EXERCISE BRIEF: Here the job is to return only the lines of the material, exactly, from the first one to the line with "position: absolute; left: 85.2px;".

========

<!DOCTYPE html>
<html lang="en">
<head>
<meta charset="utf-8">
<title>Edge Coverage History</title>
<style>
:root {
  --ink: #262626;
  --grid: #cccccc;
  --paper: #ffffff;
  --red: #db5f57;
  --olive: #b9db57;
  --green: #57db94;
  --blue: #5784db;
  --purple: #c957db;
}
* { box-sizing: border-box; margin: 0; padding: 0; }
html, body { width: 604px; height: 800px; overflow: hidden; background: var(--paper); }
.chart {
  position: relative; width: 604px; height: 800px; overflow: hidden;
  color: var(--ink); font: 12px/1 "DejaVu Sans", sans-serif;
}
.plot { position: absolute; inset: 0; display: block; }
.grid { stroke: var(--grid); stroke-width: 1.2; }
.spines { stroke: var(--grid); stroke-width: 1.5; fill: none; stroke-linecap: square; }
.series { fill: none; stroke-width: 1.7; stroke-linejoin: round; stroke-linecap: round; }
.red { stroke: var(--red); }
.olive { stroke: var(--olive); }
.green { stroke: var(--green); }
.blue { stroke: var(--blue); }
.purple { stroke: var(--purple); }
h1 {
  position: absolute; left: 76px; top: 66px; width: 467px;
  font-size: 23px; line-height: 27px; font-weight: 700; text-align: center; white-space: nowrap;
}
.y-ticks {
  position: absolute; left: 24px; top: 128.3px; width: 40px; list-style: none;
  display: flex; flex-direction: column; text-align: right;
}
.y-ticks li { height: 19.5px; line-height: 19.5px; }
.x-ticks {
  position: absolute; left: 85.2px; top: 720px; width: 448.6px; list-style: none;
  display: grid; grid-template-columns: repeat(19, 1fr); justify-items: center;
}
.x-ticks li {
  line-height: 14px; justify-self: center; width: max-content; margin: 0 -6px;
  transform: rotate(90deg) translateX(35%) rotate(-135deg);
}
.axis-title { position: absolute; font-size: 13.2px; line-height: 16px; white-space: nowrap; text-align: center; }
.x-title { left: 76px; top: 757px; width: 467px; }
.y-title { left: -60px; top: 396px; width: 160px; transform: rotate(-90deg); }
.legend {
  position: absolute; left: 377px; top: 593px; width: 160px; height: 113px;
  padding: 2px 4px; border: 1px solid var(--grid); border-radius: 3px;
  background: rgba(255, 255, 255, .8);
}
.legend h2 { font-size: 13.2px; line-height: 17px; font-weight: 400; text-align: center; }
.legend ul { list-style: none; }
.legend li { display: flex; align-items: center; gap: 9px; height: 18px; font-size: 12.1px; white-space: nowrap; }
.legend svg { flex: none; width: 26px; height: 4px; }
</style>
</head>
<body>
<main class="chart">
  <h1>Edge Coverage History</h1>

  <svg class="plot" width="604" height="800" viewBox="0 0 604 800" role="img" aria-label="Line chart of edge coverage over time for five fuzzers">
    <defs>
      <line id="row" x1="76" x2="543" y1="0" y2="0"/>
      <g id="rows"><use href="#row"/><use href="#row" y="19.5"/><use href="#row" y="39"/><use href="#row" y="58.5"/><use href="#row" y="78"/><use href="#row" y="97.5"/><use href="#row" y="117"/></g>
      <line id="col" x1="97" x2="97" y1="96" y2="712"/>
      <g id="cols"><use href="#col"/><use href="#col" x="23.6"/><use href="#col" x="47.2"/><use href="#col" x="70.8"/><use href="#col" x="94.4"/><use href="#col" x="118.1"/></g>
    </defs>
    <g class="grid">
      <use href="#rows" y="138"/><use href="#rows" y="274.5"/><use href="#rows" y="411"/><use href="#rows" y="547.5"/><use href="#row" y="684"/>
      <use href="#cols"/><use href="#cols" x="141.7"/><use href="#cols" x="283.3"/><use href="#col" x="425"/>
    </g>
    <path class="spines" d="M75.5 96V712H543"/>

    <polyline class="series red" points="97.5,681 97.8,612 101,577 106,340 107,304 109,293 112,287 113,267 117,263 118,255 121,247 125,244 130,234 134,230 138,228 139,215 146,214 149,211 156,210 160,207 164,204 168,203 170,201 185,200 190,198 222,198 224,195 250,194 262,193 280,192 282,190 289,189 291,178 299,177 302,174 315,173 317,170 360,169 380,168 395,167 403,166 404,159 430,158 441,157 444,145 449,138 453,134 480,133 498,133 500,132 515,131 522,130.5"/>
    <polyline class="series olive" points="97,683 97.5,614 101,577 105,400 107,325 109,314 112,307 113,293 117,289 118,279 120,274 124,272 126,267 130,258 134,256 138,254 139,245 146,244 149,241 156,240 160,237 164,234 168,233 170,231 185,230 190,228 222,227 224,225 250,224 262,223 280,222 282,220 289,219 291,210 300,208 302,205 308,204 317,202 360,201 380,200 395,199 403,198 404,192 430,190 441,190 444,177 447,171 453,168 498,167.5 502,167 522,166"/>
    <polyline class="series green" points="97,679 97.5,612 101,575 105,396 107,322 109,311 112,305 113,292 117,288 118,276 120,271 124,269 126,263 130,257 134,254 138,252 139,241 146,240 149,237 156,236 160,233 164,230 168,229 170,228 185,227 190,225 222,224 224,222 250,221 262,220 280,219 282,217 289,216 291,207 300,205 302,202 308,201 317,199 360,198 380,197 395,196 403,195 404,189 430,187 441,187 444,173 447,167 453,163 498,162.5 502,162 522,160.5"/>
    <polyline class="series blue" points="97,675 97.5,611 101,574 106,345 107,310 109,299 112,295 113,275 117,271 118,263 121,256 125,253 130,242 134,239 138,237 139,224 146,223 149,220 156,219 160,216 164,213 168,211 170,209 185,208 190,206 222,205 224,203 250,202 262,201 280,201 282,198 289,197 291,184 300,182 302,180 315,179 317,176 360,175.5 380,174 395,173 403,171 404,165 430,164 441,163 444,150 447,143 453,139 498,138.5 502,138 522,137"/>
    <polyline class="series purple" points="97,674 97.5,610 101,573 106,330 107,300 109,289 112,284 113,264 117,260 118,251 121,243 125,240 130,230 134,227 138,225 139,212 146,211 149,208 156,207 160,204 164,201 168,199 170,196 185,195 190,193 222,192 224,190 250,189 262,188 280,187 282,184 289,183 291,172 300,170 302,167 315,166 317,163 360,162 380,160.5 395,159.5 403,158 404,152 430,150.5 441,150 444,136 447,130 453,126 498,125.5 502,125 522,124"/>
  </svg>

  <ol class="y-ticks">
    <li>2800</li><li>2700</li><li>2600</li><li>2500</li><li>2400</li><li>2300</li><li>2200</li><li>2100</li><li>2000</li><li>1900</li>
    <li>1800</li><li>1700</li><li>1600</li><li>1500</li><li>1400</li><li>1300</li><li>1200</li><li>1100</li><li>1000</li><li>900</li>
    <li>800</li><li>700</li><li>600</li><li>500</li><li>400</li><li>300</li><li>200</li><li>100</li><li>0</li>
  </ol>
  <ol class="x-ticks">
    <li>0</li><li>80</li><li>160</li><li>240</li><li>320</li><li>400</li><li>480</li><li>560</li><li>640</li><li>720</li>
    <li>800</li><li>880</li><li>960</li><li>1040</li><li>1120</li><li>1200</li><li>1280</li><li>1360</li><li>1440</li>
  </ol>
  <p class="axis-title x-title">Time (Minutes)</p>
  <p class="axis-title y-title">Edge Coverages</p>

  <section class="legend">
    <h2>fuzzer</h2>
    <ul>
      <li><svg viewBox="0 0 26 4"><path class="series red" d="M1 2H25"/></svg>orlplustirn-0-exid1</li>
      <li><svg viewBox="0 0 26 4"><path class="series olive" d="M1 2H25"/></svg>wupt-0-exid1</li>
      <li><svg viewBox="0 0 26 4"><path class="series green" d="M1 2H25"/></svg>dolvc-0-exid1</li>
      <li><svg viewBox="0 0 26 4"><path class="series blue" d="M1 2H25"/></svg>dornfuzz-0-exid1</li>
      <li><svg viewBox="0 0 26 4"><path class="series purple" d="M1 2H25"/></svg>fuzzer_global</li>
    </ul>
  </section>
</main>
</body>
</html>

========

ANSWER TO THIS PROBLEM:
<!DOCTYPE html>
<html lang="en">
<head>
<meta charset="utf-8">
<title>Edge Coverage History</title>
<style>
:root {
  --ink: #262626;
  --grid: #cccccc;
  --paper: #ffffff;
  --red: #db5f57;
  --olive: #b9db57;
  --green: #57db94;
  --blue: #5784db;
  --purple: #c957db;
}
* { box-sizing: border-box; margin: 0; padding: 0; }
html, body { width: 604px; height: 800px; overflow: hidden; background: var(--paper); }
.chart {
  position: relative; width: 604px; height: 800px; overflow: hidden;
  color: var(--ink); font: 12px/1 "DejaVu Sans", sans-serif;
}
.plot { position: absolute; inset: 0; display: block; }
.grid { stroke: var(--grid); stroke-width: 1.2; }
.spines { stroke: var(--grid); stroke-width: 1.5; fill: none; stroke-linecap: square; }
.series { fill: none; stroke-width: 1.7; stroke-linejoin: round; stroke-linecap: round; }
.red { stroke: var(--red); }
.olive { stroke: var(--olive); }
.green { stroke: var(--green); }
.blue { stroke: var(--blue); }
.purple { stroke: var(--purple); }
h1 {
  position: absolute; left: 76px; top: 66px; width: 467px;
  font-size: 23px; line-height: 27px; font-weight: 700; text-align: center; white-space: nowrap;
}
.y-ticks {
  position: absolute; left: 24px; top: 128.3px; width: 40px; list-style: none;
  display: flex; flex-direction: column; text-align: right;
}
.y-ticks li { height: 19.5px; line-height: 19.5px; }
.x-ticks {
  position: absolute; left: 85.2px; top: 720px; width: 448.6px; list-style: none;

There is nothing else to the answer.